In prophetic settings, for example, the person is inspired by the Spirit of God and then either uses their mouth/tongue to speak the word of God (e.g. 2 Sam 23, Num 24), or they hear a voice that is the word of God (e.g. 1 Sam 3, Jeremiah 1:11, Amos 8:2). In these cases, dabar is something that is very dynamic, intimate, personal, i.e. founded on the unique relationship of God's Spirit to a particular person. This person's word conveys the Word of God, which is experienced as truth by the hearer.
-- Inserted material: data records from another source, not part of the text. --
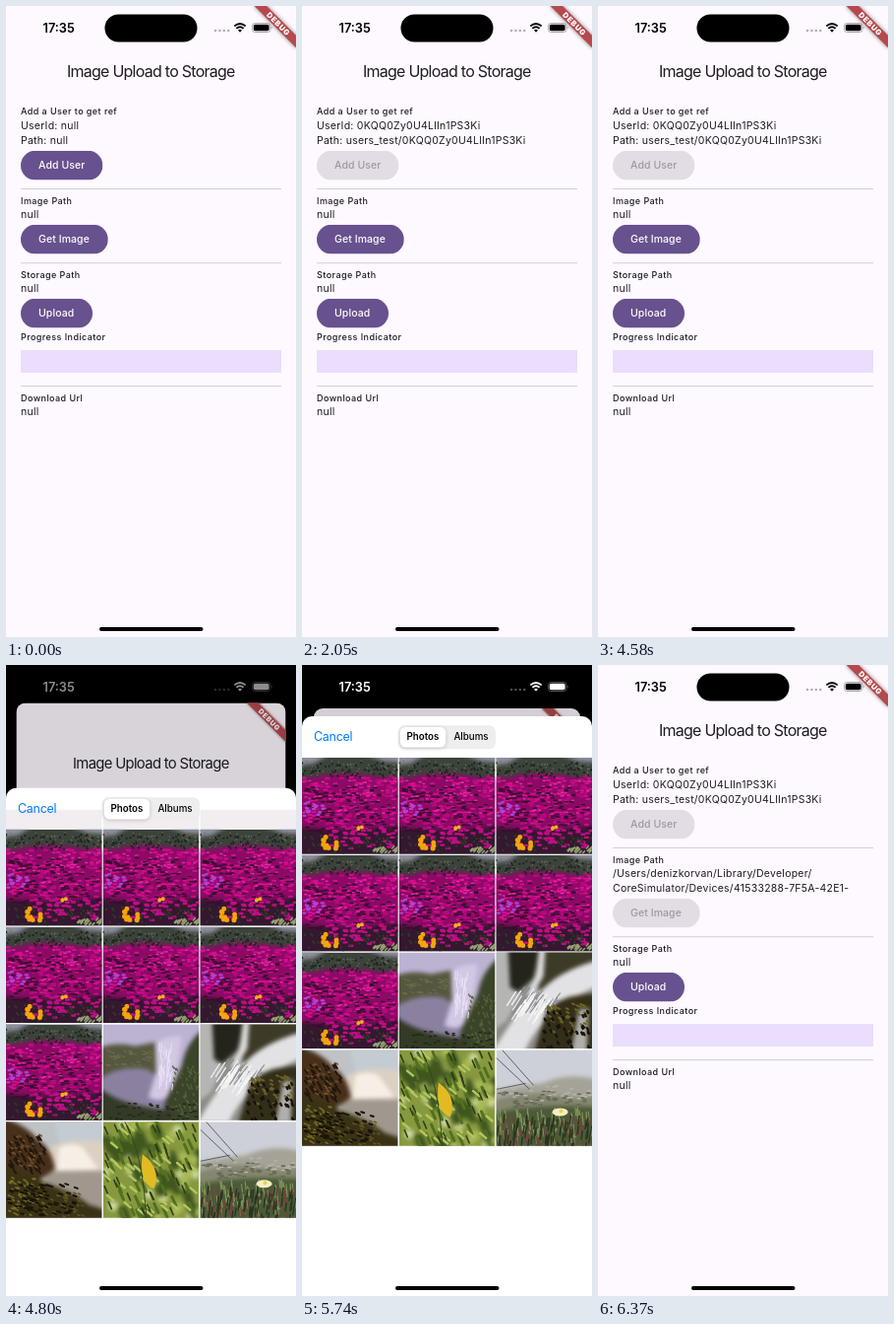
Write an HTML page that moves like this. It is 295 px wide and 640 px high and loops after 8 s.

```html
<!DOCTYPE html>
<html lang="en">
<head>
<meta charset="utf-8">
<title>Image Upload to Storage</title>
<style>
  html, body { margin: 0; height: 100%; overflow: hidden; background: #000; }
  svg { display: block; width: 100vw; height: 100vh; }
  text { font: 10.5px Inter, "Open Sans", sans-serif; letter-spacing: .25px; fill: #1d1b20; }
  text.label { font-size: 9px; font-weight: 500; letter-spacing: .43px; }
  text.button { font-weight: 500; letter-spacing: .075px; }
  text.title { font-size: 16px; letter-spacing: -.74px; text-anchor: middle; }
  text.clock { font-size: 12.75px; font-weight: 600; letter-spacing: 0; fill: currentColor; }
  text.debug { font-size: 7.65px; font-weight: 900; letter-spacing: .75px; text-anchor: middle; fill: #fff; }
  text.cancel { font-size: 12.5px; letter-spacing: -.3px; fill: #007aff; }
  text.tab { font-size: 9.75px; font-weight: 500; letter-spacing: 0; text-anchor: middle; fill: #000; }
  .banner { fill: #b5494d; filter: drop-shadow(0 0 2px #0007); }
  .knob { fill: #fff; filter: drop-shadow(0 1px 2px #0003); }
  .strokes { fill: none; stroke-linecap: round; }
  .soft { filter: blur(2px); }
  .fine { filter: blur(.5px); }
</style>
</head>
<body>
<svg id="stage" viewBox="0 0 295 640" preserveAspectRatio="none"></svg>
<script>
const LOOP = 8000;
const USER_ID = "0KQQ0Zy0U4LlIn1PS3Ki";
const $ = id => document.getElementById(id);
const clamp = v => Math.max(0, Math.min(1, v));
const ramp = (t, start, length) => clamp((t - start) / length);

// ---- markup helpers ----
let seed = 11;
const rnd = () => (seed = seed * 16807 % 2147483647) / 2147483647;

const rect = (x, y, w, h, fill, rx = 0) =>
  `<rect x="${x}" y="${y}" width="${w}" height="${h}" rx="${rx}" fill="${fill}"/>`;
const shape = (d, fill) => `<path d="${d}" fill="${fill}"/>`;
const text = (x, y, str, cls = "", id = "") =>
  `<text x="${x}" y="${y}" class="${cls}" id="${id}">${str}</text>`;
const label = (y, str) => text(15, y, str, "label");
const divider = y => rect(15, y, 265, .75, "#c6c0cb");

// n short strokes scattered over a box, each running by (dx, dy)
function strokes(color, size, n, x, y, w, h, dx = .01, dy = 0) {
  let d = "";
  while (n--) d += `M${(x + rnd() * w).toFixed(1)} ${(y + rnd() * h).toFixed(1)}l${dx} ${dy}`;
  return `<path class="strokes" d="${d}" stroke="${color}" stroke-width="${size}"/>`;
}

const button = (id, y, w, str) => `
  <clipPath id="${id}Clip"><rect x="15" y="${y}" width="${w}" height="29.7" rx="14.85"/></clipPath>
  <g clip-path="url(#${id}Clip)">
    <rect id="${id}Back" x="15" y="${y}" width="${w}" height="29.7" fill="#67518e"/>
    <circle id="${id}Ink" cx="${15 + w / 2}" cy="${y + 15}" r="0" fill="#fff" opacity="0"/>
  </g>
  <text id="${id}Text" class="button" x="33" y="${y + 18.6}" style="fill:#fff">${str}</text>`;

// ---- photos, each 97.4 square: base colour, soft masses, fine texture ----
const photo = (base, masses, texture) =>
  rect(0, 0, 98, 98, base) + `<g class="soft">${masses}</g><g class="fine">${texture}</g>`;

const photos = {
  flowers: () => photo("#3b433a",
    shape("M-5 -5H30L12 6L-5 8ZM60 -5H103V5L84 4Z", "#8d8f9c") +
    shape("M-5 24Q30 13 60 17T103 22V78H-5Z", "#8c0a66") +
    shape("M-5 70Q50 76 103 68V103H-5Z", "#34182f"),
    strokes("#67715f", 1.4, 60, 0, 3, 98, 15) + strokes("#1c231c", 2.2, 60, 0, 5, 98, 15) +
    strokes("#d20f8e", 2, 130, 0, 20, 96, 48, 3) + strokes("#b8077c", 2.4, 70, 0, 19, 96, 54, 3) +
    strokes("#e32ba4", 1.4, 60, 0, 22, 96, 40, 2) +
    strokes("#3a0c30", 1.7, 120, 0, 28, 96, 50, 3) +
    strokes("#c20c86", 2.4, 55, 28, 68, 68, 24, 3) + strokes("#2b3a26", 2.4, 50, 0, 78, 98, 20) +
    strokes("#a548d8", 2.2, 16, 1, 44, 22, 16, 2) +
    strokes("#f7a30c", 5, 10, 20, 80, 16, 12) + strokes("#f2b01e", 4, 3, 57, 70, 4, 3) +
    strokes("#93a070", 1.6, 20, 72, 92, 25, 5, 2, -2)),
  valley: () => photo("#bcb2d2",
    shape("M-5 24Q14 17 32 22L54 18L58 70L-5 60Z", "#56573f") +
    shape("M-5 56Q20 40 46 46L72 66L62 86L-5 76Z", "#8b80a0") +
    shape("M53 19Q62 12 80 12L72 66Q62 82 46 74L54 48Z", "#d2c8e4") +
    shape("M103 4Q84 18 80 42L64 76L58 103H103Z", "#3a4429") +
    shape("M-5 64Q14 78 36 82T70 88V103H-5Z", "#333b27"),
    strokes("#e8e0f6", 1, 36, 56, 18, 15, 40, -1, 9) +
    strokes("#6b6a4a", 1.2, 40, 2, 26, 46, 20, 3, 1) +
    strokes("#56623a", 1.3, 60, 70, 42, 27, 52, 1, 2) +
    strokes("#20281a", 1.5, 50, 4, 80, 90, 17, 2)),
  rapids: () => photo("#8d8c88",
    shape("M34 -5H103V18L62 28L44 40Z", "#3d3a27") +
    shape("M12 -5H42L38 26L22 40L12 34Z", "#24241b") +
    shape("M-5 -5H12L14 36L26 42L10 70L-5 80Z", "#b5b5b4") +
    shape("M103 8Q66 18 46 38Q22 56 -5 103H28Q44 60 103 34Z", "#e2e2e4") +
    shape("M103 42Q62 42 50 62L38 103H103Z", "#332e18") +
    shape("M44 -5L50 -5L48 24L38 42L30 44L40 24Z", "#dededf") +
    shape("M84 58L94 56L92 103H76Z", "#b0afac"),
    strokes("#8f9094", 1.2, 24, 24, 34, 42, 18, -9, 11) + strokes("#f6f6f7", 1.2, 26, 16, 36, 44, 22, -9, 14) +
    strokes("#6a6224", 2, 40, 52, 50, 42, 30, 2, 1) + strokes("#16140d", 2.4, 40, 46, 58, 48, 38, 1, 2)),
  cove: () => photo("#bfc3c6",
    shape("M48 -5H103V30H56Z", "#c3ccd2") +
    shape("M44 26Q72 14 103 22V50H48Z", "#dcd0c2") +
    shape("M54 26Q66 20 78 26L94 48L52 50Z", "#f6efe6") +
    shape("M40 50H103V90H40Z", "#a0988e") +
    shape("M-5 -5Q22 4 32 18Q46 26 50 48L30 62L-5 66Z", "#47301a") +
    shape("M-5 46Q18 48 40 62Q70 72 84 84L103 90V103H-5Z", "#3a3215"),
    strokes("#22170c", 2, 60, 2, 14, 36, 36, 2, 3) + strokes("#75522c", 1.4, 30, 4, 12, 32, 34, 2, 1) +
    strokes("#766c28", 1.6, 60, 2, 56, 36, 38, 2, 1) + strokes("#5f5522", 1.6, 40, 34, 70, 44, 26, 2, 1) +
    strokes("#181509", 2, 70, 0, 62, 70, 34, 3, 1)),
  leaf: () => photo("#87993f",
    strokes("#cbd79c", 10, 14, 0, 0, 98, 98) + strokes("#40561f", 10, 22, 0, 0, 98, 98, 4, 10) +
    strokes("#a9b957", 10, 16, 30, 0, 68, 98),
    strokes("#52701f", 3, 40, 0, 0, 92, 90, 4, 9) + strokes("#b4c75e", 2.4, 34, 0, 0, 92, 92, 6, 5) +
    strokes("#2c3e14", 1.6, 34, 0, 0, 92, 90, 3, 7) +
    shape("M40 33Q59 46 52 68Q36 62 40 33Z", "#e2bb22") +
    `<path d="M22 0Q40 30 44 98" fill="none" stroke="#2f4a1a"/>`),
  meadow: () => photo("#cdd0d8",
    shape("M-5 42Q20 36 46 34Q74 22 103 30V70H-5Z", "#a5a398") +
    shape("M-5 52Q30 40 60 46T103 44V64H-5Z", "#84866f") +
    shape("M-5 64Q40 54 103 58V103H-5Z", "#4c5a37"),
    strokes("#676b56", 1.6, 50, 2, 42, 92, 16, 3) + strokes("#b9b5a4", 1.4, 30, 10, 36, 84, 16, 3) +
    strokes("#82965a", 1.1, 80, 0, 58, 98, 32, 1, 8) + strokes("#74403c", 1.4, 50, 0, 66, 98, 28, 1, 7) +
    strokes("#26351f", 1.4, 80, 0, 64, 98, 32, -1, 8) +
    `<path d="M0 8L34 40M6 0L38 36M0 40L30 34" fill="none" stroke="#44464a" stroke-width=".8"/>` +
    `<ellipse cx="65" cy="63" rx="8" ry="4" fill="#f4efc4"/><circle cx="66" cy="62" r="2" fill="#e8d44e"/>`)
};
const others = ["valley", "rapids", "cove", "leaf", "meadow"];
const cell = i => `x="${i % 3 * 98.8}" y="${42 + Math.floor(i / 3) * 98.8}"`;

const photoDefs = Object.entries(photos).map(([name, make]) =>
  `<symbol id="${name}" width="97.4" height="97.4" viewBox="0 0 97.4 97.4">${make()}</symbol>`).join("");
const grid = Array.from({ length: 12 }, (_, i) =>
  `<use href="#${i < 7 ? "flowers" : others[i - 7]}" ${cell(i)}/>`).join("");

// ---- screen ----
const page = rect(0, 0, 295, 640, "#fef8ff") +
  text(147.3, 71.8, "Image Upload to Storage", "title") +
  label(110.4, "Add a User to get ref") +
  text(15, 124.9, "", "", "userId") +
  text(15, 139.9, "", "", "userPath") +
  button("add", 146.8, 83.4, "Add User") +
  divider(185) +
  label(200.6, "Image Path") +
  text(15, 215, "", "", "image1") +
  text(15, 230, "", "", "image2") +
  `<g id="tail">` +
    button("get", 221.8, 88.8, "Get Image") +
    divider(260.4) +
    label(275.6, "Storage Path") +
    text(15, 290, "null") +
    button("upload", 296.8, 73, "Upload") +
    label(339, "Progress Indicator") +
    rect(15, 349, 265, 23, "#eaddfd") +
    divider(385) +
    label(400.5, "Download Url") +
    text(15, 414.9, "null") +
  `</g>
  <g transform="translate(295) rotate(45)">
    <rect class="banner" x="-30" y="21" width="60" height="9"/>
    ${text(.3, 28.3, "DEBUG", "debug")}
  </g>`;

const sheet = rect(0, 0, 295, 700, "#fff", 10) +
  `<g id="veil">${[0, 1, 2].map(i => rect(i * 98.8, 22, 97.4, 20, "#f1edf1")).join("")}</g>` +
  grid +
  text(12, 25, "Cancel", "cancel") +
  rect(98, 9.3, 99, 24, "#eeeeef", 6.5) +
  `<rect class="knob" x="99.8" y="11" width="46.4" height="20.6" rx="5.5"/>` +
  `<text class="tab" x="123" y="24.4" style="font-weight:600">Photos</text>` +
  text(172, 24.4, "Albums", "tab");

const statusBar = text(37.5, 26.6, "17:35", "clock") +
  [213, 217.4, 221.8, 226.2].map(x =>
    `<circle cx="${x}" cy="25" r="1.3" fill="currentColor" opacity=".3"/>`).join("") +
  `<g fill="none" stroke="currentColor" stroke-width="1.9">
    <path d="M232.3 20.4Q238 15.4 243.7 20.4M234.4 22.8Q238 19.6 241.6 22.8"/>
  </g>
  <path d="M236 24.5Q238 23 240 24.5L238 26.7Z" fill="currentColor"/>
  <rect x="250.5" y="17.5" width="18.4" height="9" rx="2.8" fill="none" stroke="currentColor" stroke-width=".8" opacity=".4"/>
  <rect x="251.8" y="18.8" width="15.8" height="6.4" rx="1.7" fill="currentColor"/>
  <path d="M269.9 20.5q1.6 1.5 0 3z" fill="currentColor" opacity=".45"/>`;

$("stage").innerHTML = `
  <defs>${photoDefs}
    <clipPath id="cardClip"><rect id="cardShape" width="295" height="640"/></clipPath>
  </defs>
  ${rect(0, 0, 295, 640, "#000")}
  <g id="card" clip-path="url(#cardClip)">${page}
    <rect id="dim" width="295" height="640"/>
  </g>
  <g id="sheet">${sheet}</g>
  ${rect(100.5, 8.5, 94, 28, "#000", 14)}
  <g id="status">${statusBar}</g>
  ${rect(95, 630, 105.5, 4, "#000", 2)}`;

// ---- motion ----
// The screen refreshes in bursts: start, end, number of intervals.
const bursts = [[500, 1160, 6], [1500, 2050, 5], [3600, 4380, 7], [4480, 5120, 6], [5740, 6370, 6]];

function sample(t) {
  let held = 0;
  for (const [a, b, n] of bursts) {
    const step = (b - a) / n;
    if (t >= a) held = Math.min(b, a + Math.floor((t - a + 10) / step) * step);
  }
  return held;
}

// Critically damped spring from 0 to 1
function spring(t, start) {
  const x = Math.max(0, t - start) * .018;
  return 1 - (1 + x) * Math.exp(-x);
}

const mix = (a, b, k) => `rgb(${a.map((v, i) => Math.round(v + (b[i] - v) * k))})`;

function ink(id, t, press, release) {
  const grow = 1 - (1 - ramp(t, press, 300)) ** 2;
  $(id + "Ink").setAttribute("r", 8 + 42 * grow);
  $(id + "Ink").setAttribute("opacity", .14 * ramp(t, press, 75) * (1 - ramp(t, release, 375)));
}

// The label greys first, the background follows.
function disable(id, t, start) {
  $(id + "Text").style.fill = mix([255, 255, 255], [158, 152, 160], ramp(t, start, 200));
  $(id + "Back").setAttribute("fill", mix([103, 81, 142], [226, 220, 228], ramp(t, start + 200, 200)));
}

function draw(t) {
  const hasUser = t >= 1500, hasImage = t >= 5940;
  $("userId").textContent = "UserId: " + (hasUser ? USER_ID : "null");
  $("userPath").textContent = "Path: " + (hasUser ? "users_test/" + USER_ID : "null");
  $("image1").textContent = hasImage ? "/Users/denizkorvan/Library/Developer/" : "null";
  $("image2").textContent = hasImage ? "CoreSimulator/Devices/41533288-7F5A-42E1-" : "";
  $("tail").setAttribute("transform", `translate(0 ${hasImage ? 15 : 0})`);

  ink("add", t, 460, 700);
  ink("get", t, 3560, 3930);
  disable("add", t, 1500);
  disable("get", t, 5940);

  let p = spring(t, 4599) - spring(t, 5790);
  if (t >= 6370 || p < .001) p = 0;
  const s = 1 - .081 * p;
  $("card").setAttribute("transform", `translate(${147.5 * (1 - s)} ${44 * p}) scale(${s})`);
  $("cardShape").setAttribute("rx", 10 * clamp(p * 3));
  $("dim").setAttribute("opacity", .17 * p);
  $("sheet").setAttribute("transform", `translate(0 ${640 - 588 * p})`);
  $("sheet").setAttribute("visibility", p ? "visible" : "hidden");
  $("veil").setAttribute("opacity", p < .98 ? 1 : 0);

  const glow = ramp(t, 4690, 200) - ramp(t, 5850, 200);
  $("status").style.color = mix([0, 0, 0], [255, 255, 255], glow);
}

function frame() {
  draw(sample(performance.now() % LOOP));
  requestAnimationFrame(frame);
}
frame();
</script>
</body>
</html>
```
As Mediterranean culture became more literary, the understanding of the "word" changed. Thus, in Hellenistic times, there are sources that speak of the actual corpus of inspired writings as the "word". For example, the NT refers to the Septuagint as as a human word (λόγοι Ήσαΐου, Jn 13.38, Lk 3.4) and also the word of God (λόγος Θεού, Mk 7.13; Jn 10.35; 2 Pet 3.5-7). Even in the NT, though, there is still a heavy emphasis on how the Word of God must be vocally proclaimed, heard and responded to. Proclaiming the Word of God includes reading aloud the writings of the Septuagint, but, even more than that, preaching the Gospel of Christ.
As others mentioned, St. John's Gospel goes to great lengths to explain how Jesus himself -- his very person -- is THE Word of God, something which St. Ignatius picks up on in Magnesians 8.2. From then on out, most Christians regularly speak of Jesus as the λόγος. By the time of the great fourth century fathers, it was more common to call Jesus the λόγος than it was to call him Jesus. Just think of the title of St. Athanasius' famous tome. It's On the Incarnation of the Word -- not On the Incarnation of Jesus.